Russell Brand Tweets Photo That Could Result In Twitter Ban

Russell Brand is no stranger to ruffling feathers, and a post on his Twitter feed — now deleted — has been no exception. Brand tweeted a photo of a Daily Mail journalist’s business card, including his contact information.

Posting “private and confidential” information is a violation of the Twitter rules, and that includes such items as “non-public, personal phone numbers” and “non-public, personal email addresses.” The argument doesn’t end there, as the Twitter policy goes on to say a case for violation may not be straightforward.
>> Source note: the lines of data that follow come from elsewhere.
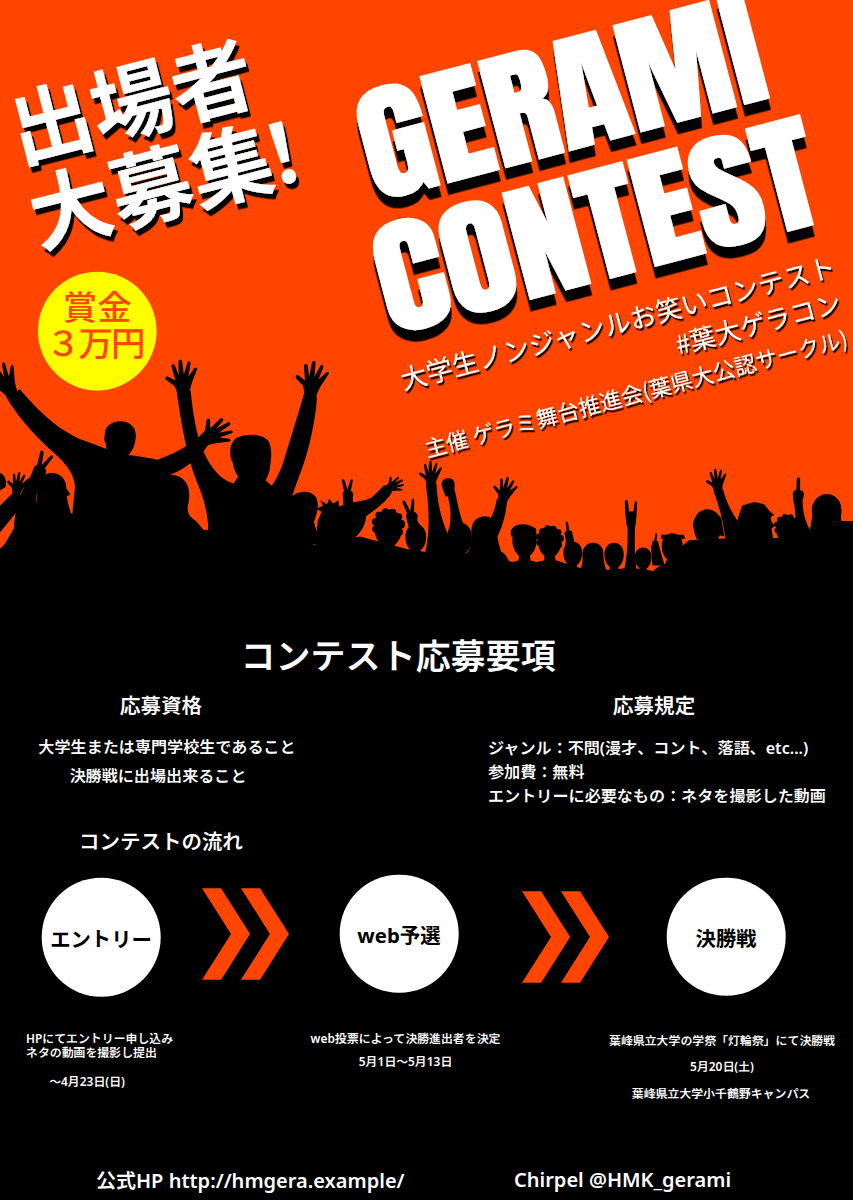
<!DOCTYPE html>
<html lang="ja">
<head>
<meta charset="utf-8">
<title>GERAMI CONTEST 出場者大募集</title>
<link rel="stylesheet" href="https://fonts.googleapis.com/css2?family=Anton&amp;family=Noto+Sans:wght@500;600;700&amp;family=Noto+Sans+JP:wght@300;400;500;600;700&amp;display=swap">
<style>
:root {
  --orange: #ff4500;
  --black: #000;
  --white: #fff;
  --yellow: #ffff00;
  --jp: "Noto Sans JP", sans-serif;
  --mixed: "Noto Sans", "Noto Sans JP", sans-serif;
}
* { margin: 0; padding: 0; box-sizing: border-box; }
html, body { width: 853px; height: 1200px; overflow: hidden; background: var(--black); }
.poster { position: relative; width: 853px; height: 1200px; overflow: hidden; background: var(--black); color: var(--white); font-family: var(--mixed); font-weight: 600; }
.hero { position: absolute; left: 0; top: 0; width: 853px; height: 613px; display: block; }
.hero .sky { fill: var(--orange); }
.hero .crowd { fill: var(--black); }
.hero .curls { stroke: var(--black); stroke-width: 9; stroke-linecap: round; stroke-dasharray: 0 9.5; }
.hero .call { font: 700 108px var(--jp); fill: var(--white); }
.hero .title { font: 400 165px "Anton", Impact, sans-serif; fill: var(--white); stroke: var(--white); stroke-width: 3; }
.hero .lead { font-family: var(--jp); font-weight: 400; fill: var(--white); }
.hero .prize { font: 500 45px var(--jp); fill: var(--orange); text-anchor: middle; }
.hero .badge { fill: var(--yellow); }

.at { position: absolute; left: var(--x); top: var(--y); transform: translateY(-50%); line-height: 1; white-space: nowrap; }
.at.mid { transform: translate(-50%, -50%); text-align: center; }
.section-title { font-size: 35px; font-weight: 600; }
.heading { font-size: 20.5px; font-weight: 600; }
.rule { font-size: 16.1px; }
.note { font-size: 11.9px; }
.step { position: absolute; left: var(--x); top: var(--y); width: 118.6px; height: 118.6px; transform: translate(-50%, -50%); border-radius: 50%; background: var(--white); color: var(--black); display: flex; align-items: center; justify-content: center; font-size: 20.4px; line-height: 1; white-space: nowrap; padding-top: 3px; }
.arrow { position: absolute; left: var(--x); top: var(--y); width: 87px; height: 92px; fill: var(--orange); }
.contact { font-size: 20px; }
.contact a { color: inherit; text-decoration: none; }
</style>
</head>
<body>
<main class="poster">

<svg class="hero" viewBox="0 0 1114 800" preserveAspectRatio="none" role="img" aria-label="GERAMI CONTEST 出場者大募集 手を挙げる観客のシルエット">
  <defs>
    <filter id="title-shadow" filterUnits="userSpaceOnUse" x="400" y="-60" width="714" height="600"><feDropShadow dx="1" dy="15" stdDeviation="0" flood-color="#000"/></filter>
    <filter id="call-shadow" filterUnits="userSpaceOnUse" x="0" y="0" width="460" height="400"><feDropShadow dx="4" dy="7" stdDeviation="0" flood-color="#000"/></filter>
    <filter id="lead-shadow" filterUnits="userSpaceOnUse" x="480" y="300" width="634" height="330"><feDropShadow dx="2" dy="3" stdDeviation="0" flood-color="#000"/></filter>
    <path id="open-hand" d="M-8 5C-8-4-10-10-12-14L-22-22C-25-25-22-29-18-26L-10-21-14-40C-14-44-10-45-9-41L-5-27-4-46C-3-50 1-50 1-46L2-28 8-44C10-47 13-46 12-42L8-25 17-36C20-38 22-36 20-33L12-16C9-8 8-4 8 5Z"/>
    <path id="point-hand" d="M-7 5L-9-8C-11-15-9-19-4-20L-4-40C-4-44 2-44 2-40L3-20C9-20 11-16 10-9L7 5Z"/>
    <path id="v-hand" d="M-7 5L-9-10C-10-15-9-18-7-19L-12-38C-12-42-8-42-7-39L-1-22 4-40C5-43 9-42 8-38L5-20C10-18 11-14 9-8L7 5Z"/>
    <path id="horn-hand" d="M-7 5L-9-12-10-34C-10-38-5-38-5-34L-3-18H4L6-32C6-36 10-36 10-32L9-10 7 5Z"/>
    <path id="fist" d="M-7 5L-10-8C-12-16-9-23-2-23 6-24 11-20 10-12L7 5Z"/>
    <path id="bust" d="M-18 0C-19-30 19-30 18 0C18 10 14 18 8 23L9 30C28 34 38 42 42 72H-42C-38 42-28 34-9 30L-8 23C-14 18-18 10-18 0Z"/>
    <g id="curly-bust"><use href="#bust"/><circle class="curls" cy="-3" r="17"/></g>
    <path id="long-hair-bust" d="M-19 2C-21-30 22-30 20 0C20 12 23 20 26 31C36 36 41 48 43 72H-42C-40 48-34 38-24 32C-20 22-18 12-19 2Z"/>
  </defs>

  <rect class="sky" width="1114" height="760"/>

  <g class="crowd">
    <path id="ground" d="M0 800V716L20 698 60 686 95 682 150 680 260 692 300 690 370 700 415 712 470 700 530 716 600 728 630 740 660 732 690 736 720 730 760 742 800 744 820 741 840 743 864 747 872 728 900 705 960 702 1010 702 1060 702 1114 690V800Z"/>

    <g id="fan-wide-arms">
      <path d="M8 518L26 508C45 530 68 556 104 573C118 578 130 582 139 586L138 578C135 574 136 571 137 568C134 545 182 541 177 573C176 582 173 588 168 594C182 595 196 598 206 600C225 593 246 583 258 570L272 580C262 597 238 615 216 622C206 636 200 650 196 670L190 760H86L98 634C96 618 88 608 76 596C48 572 24 545 8 518Z"/>
      <use href="#open-hand" transform="translate(17 516) rotate(-30) scale(.95)"/>
      <use href="#open-hand" transform="translate(263 577) rotate(58) scale(.92)"/>
    </g>

    <g id="fans-left-edge">
      <use href="#long-hair-bust" transform="translate(67 639) scale(.98)"/>
      <path d="M81 630L92 645 84 650 87 660 76 662Z"/>
      <path d="M18 690C20 660 28 640 39 622L52 627C46 644 46 660 52 684L34 720H0Z"/>
      <use href="#v-hand" transform="translate(46 625) rotate(28) scale(.9)"/>
      <use href="#open-hand" transform="translate(21 646) rotate(10) scale(.62)"/>
      <path d="M15 645L28 646 22 668 0 695V660Z"/>
      <path d="M0 617C7 620 9 628 7 636L0 640Z"/>
      <path d="M218 620C240 617 251 634 246 657C243 668 247 674 256 680L275 702H180C190 686 192 682 180 660C188 656 187 626 218 620Z"/>
    </g>

    <g id="fan-both-arms-up">
      <path d="M231 512L249 510C252 540 256 566 266 590C276 612 288 626 305 631L311 622C307 616 305 611 304 604C298 594 300 576 310 571C322 565 342 566 350 575C355 582 355 596 353 606C353 614 350 621 347 627L355 634C366 618 370 604 374 590C382 565 390 538 397 514L414 518C412 550 403 590 392 618C384 640 376 660 374 690L378 760H268L272 690C271 664 264 645 256 626C244 595 236 550 231 512Z"/>
      <use href="#open-hand" transform="translate(240 516) rotate(-4) scale(.96)"/>
      <use href="#open-hand" transform="translate(405 518) rotate(8) scale(.96)"/>
    </g>

    <g id="fans-centre-left">
      <path d="M376 656C382 640 404 638 412 648C418 658 414 670 410 681L418 710H366Z"/>
      <path d="M415 680L420 668 413 664 422 660 418 653 427 658 430 651 435 657 442 653 443 661C456 655 476 655 486 649L502 633 512 642C504 656 488 666 478 674C478 686 470 696 460 705L410 730Z"/>
      <use href="#v-hand" transform="translate(454 655) rotate(2) scale(.72)"/>
      <path d="M449 650L460 650 466 672H448Z"/>
      <use href="#open-hand" transform="translate(504 639) rotate(62) scale(.52)"/>
      <use href="#curly-bust" transform="translate(507 688) scale(1.02)"/>
      <use href="#bust" transform="translate(543 701) scale(.75)"/>
      <path d="M533 682L545 680 555 694 540 706Z"/>
      <use href="#v-hand" transform="translate(539 684) rotate(-8) scale(.78)"/>
    </g>

    <g id="fans-centre">
      <path d="M556 632L570 631C571 655 576 675 582 690L600 740H548C562 715 562 670 556 632Z"/>
      <use href="#open-hand" transform="translate(563 635) rotate(0) scale(.68)"/>
      <path d="M583 642L594 640C598 658 599 668 606 686L584 700C590 682 590 662 583 642Z"/>
      <use href="#fist" transform="translate(587 643) rotate(-8) scale(.82)"/>
      <use href="#bust" transform="translate(600 702) scale(.9)"/>
      <use href="#long-hair-bust" transform="translate(632 693) scale(.86)"/>
      <path d="M649 651L662 656C660 676 654 694 646 706L630 692C640 682 646 668 649 651Z"/>
      <use href="#open-hand" transform="translate(656 656) rotate(14) scale(.7)"/>
      <use href="#bust" transform="translate(685 705) scale(.88)"/>
      <path d="M668 700C662 686 684 678 700 690L701 704Z"/>
      <use href="#curly-bust" transform="translate(718 706) scale(.85)"/>
    </g>

    <g id="fans-centre-right">
      <path d="M739 700L748 698 754 730H738Z"/>
      <use href="#point-hand" transform="translate(743 703) rotate(-6) scale(.52)"/>
      <use href="#bust" transform="translate(748 722) scale(.68)"/>
      <use href="#long-hair-bust" transform="translate(774 724) scale(.7)"/>
      <use href="#bust" transform="translate(802 724) scale(.7)"/>
      <path d="M819 680L830 680C828 705 829 725 832 750H814C819 728 821 705 819 680Z"/>
      <use href="#horn-hand" transform="translate(824 682) scale(.8)"/>
      <use href="#bust" transform="translate(840 728) scale(.6)"/>
      <path d="M850 712L860 710 868 738H852Z"/>
      <use href="#point-hand" transform="translate(855 714) rotate(8) scale(.42)"/>
      <use href="#bust" transform="translate(878 713) scale(.76)"/>
      <path d="M863 703H895L893 698H864Z"/>
    </g>

    <g id="fans-right">
      <use href="#bust" transform="translate(924 687) scale(1)"/>
      <path d="M906 690C900 668 930 660 942 676L946 700Z"/>
      <path d="M932 640L944 638C948 654 955 668 964 681L974 720H948C948 690 940 664 932 640Z"/>
      <use href="#open-hand" transform="translate(938 642) rotate(-6) scale(.62)"/>
      <use href="#long-hair-bust" transform="translate(985 681) scale(1.1)"/>
      <path d="M963 680L969 660 978 657 986 655 998 658 1004 666 1011 672 1004 676 1012 686 1002 694Z"/>
      <use href="#curly-bust" transform="translate(1028 690) scale(.8)"/>
      <path d="M1036 650L1048 650C1048 668 1052 684 1060 694L1062 730H1034C1042 700 1040 675 1036 650Z"/>
      <use href="#point-hand" transform="translate(1042 654) rotate(3) scale(.72)"/>
      <use href="#bust" transform="translate(1080 668) scale(1.04)"/>
      <path d="M1061 672C1055 645 1086 638 1096 654C1101 664 1097 672 1099 680L1114 680V740H1050Z"/>
    </g>
  </g>

  <g filter="url(#call-shadow)">
    <g class="call">
      <text transform="translate(25 212) rotate(-14.4)">出場者</text>
      <text transform="translate(50 323) rotate(-14.4)">大募集<tspan dx="-38">！</tspan></text>
    </g>
  </g>

  <g filter="url(#title-shadow)">
    <g class="title">
      <text transform="translate(490 263) rotate(-14.8)" textLength="537" lengthAdjust="spacingAndGlyphs">GERAMI</text>
      <text transform="translate(511 438) rotate(-14.8)" textLength="590" lengthAdjust="spacingAndGlyphs">CONTEST</text>
    </g>
  </g>

  <g filter="url(#lead-shadow)">
    <g class="lead">
      <text transform="translate(527 509) rotate(-14.8)" font-size="35" textLength="586" lengthAdjust="spacingAndGlyphs">大学生ノンジャンルお笑いコンテスト</text>
      <text transform="translate(886 463) rotate(-14.8)" font-size="34" textLength="222" lengthAdjust="spacingAndGlyphs">#葉大ゲラコン</text>
      <text transform="translate(558 597) rotate(-14.8)" font-size="29" textLength="570" lengthAdjust="spacingAndGlyphs">主催 ゲラミ舞台推進会(葉県大公認サークル)</text>
    </g>
  </g>

  <circle class="badge" cx="127" cy="432" r="77.5"/>
  <g class="prize">
    <text x="127" y="418">賞金</text>
    <text x="125" y="465" textLength="130" lengthAdjust="spacing">３万円</text>
  </g>
</svg>

<section class="guidelines">
  <h1 class="at mid section-title" style="--x:398px;--y:655px">コンテスト応募要項</h1>

  <h2 class="at mid heading" style="--x:161px;--y:705px">応募資格</h2>
  <p class="at mid rule" style="--x:167px;--y:746.5px">大学生または専門学校生であること</p>
  <p class="at mid rule" style="--x:158px;--y:776px">決勝戦に出場出来ること</p>

  <h2 class="at mid heading" style="--x:654px;--y:705px">応募規定</h2>
  <p class="at rule" style="--x:488px;--y:748px">ジャンル：不問(漫才、コント、落語、etc...)</p>
  <p class="at rule" style="--x:488px;--y:772px">参加費：無料</p>
  <p class="at rule" style="--x:488px;--y:795.5px">エントリーに必要なもの：ネタを撮影した動画</p>
</section>

<section class="flow">
  <h2 class="at heading" style="--x:79px;--y:841px">コンテストの流れ</h2>

  <h3 class="step" style="--x:101px;--y:937px">エントリー</h3>
  <p class="at note" style="--x:26px;--y:1038.5px">HPにてエントリー申し込み</p>
  <p class="at note" style="--x:26px;--y:1053px">ネタの動画を撮影し提出</p>
  <p class="at mid note" style="--x:87px;--y:1082px">～4月23日(日)</p>

  <svg class="arrow" style="--x:202px;--y:888px" viewBox="0 0 114 120" aria-hidden="true">
    <defs><path id="chevron" d="M0 0H25L63 60 25 120H0L38 60Z"/></defs>
    <use href="#chevron"/><use href="#chevron" x="51"/>
  </svg>

  <h3 class="step" style="--x:399px;--y:933.5px">web予選</h3>
  <p class="at mid note" style="--x:405.5px;--y:1038.5px">web投票によって決勝進出者を決定</p>
  <p class="at mid note" style="--x:405.5px;--y:1062px">5月1日～5月13日</p>

  <svg class="arrow" style="--x:522px;--y:891px" viewBox="0 0 114 120" aria-hidden="true">
    <use href="#chevron"/><use href="#chevron" x="51"/>
  </svg>

  <h3 class="step" style="--x:726px;--y:936.5px">決勝戦</h3>
  <p class="at mid note" style="--x:722px;--y:1040.5px">葉峰県立大学の学祭「灯輪祭」にて決勝戦</p>
  <p class="at mid note" style="--x:722px;--y:1066.5px">5月20日(土)</p>
  <p class="at mid note" style="--x:721px;--y:1093.5px">葉峰県立大学小千鶴野キャンパス</p>
</section>

<footer>
  <p class="at contact" style="--x:96px;--y:1181px">公式HP <a href="#">http://hmgera.example/</a></p>
  <p class="at contact" style="--x:514px;--y:1180px">Chirpel <a href="#">@HMK_gerami</a></p>
</footer>

</main>
</body>
</html>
“Keep in mind that although you may consider certain information to be private, not all postings of such information may be a violation of this policy. We may consider the context and nature of the information posted, local privacy laws, and other case-specific facts when determining if this policy has been violated.”

As the Guardian reports, Brand defended his actions shortly after removing the post.

“That was a bit nuts. He put it thru me door with ‘please call’ on it. They’re bothering me mum. Deleted it. I’m human.”

The original post included reference to the Daily Mail’s chief, as an explanation as to why the reporter was trying to contact Brand. BuzzFeed retweeted Brand’s original tweet, this time with the contact details blurred.

The Telegraph further revealed that the reporter’s information had been shared hundreds of times. Fans of Brand claimed to have already contacted the journalist to harass him. Other Twitter users admonished Brand’s actions, among them Piers Morgan.

As previously reported by the Inquisitr, Brand recently attended a protest against high rents in London and was called on to defend what he had spent on his own lodgings. Brand’s still-active Twitter feed included a post today that showed students engaged in a protest and admitted he may be on the receiving end of their work.

Brand is known as a vocal advocate for certain causes. The Irish Independent reported today that Brand protested against the introduction of water charges in Ireland. Brand said the Irish government has “enough resources and enough money, but the infrastructure of Ireland has been set up to persecute the most poor people and benefit the richest institutions.”

[Russell Brand Image: Perou for The Guardian]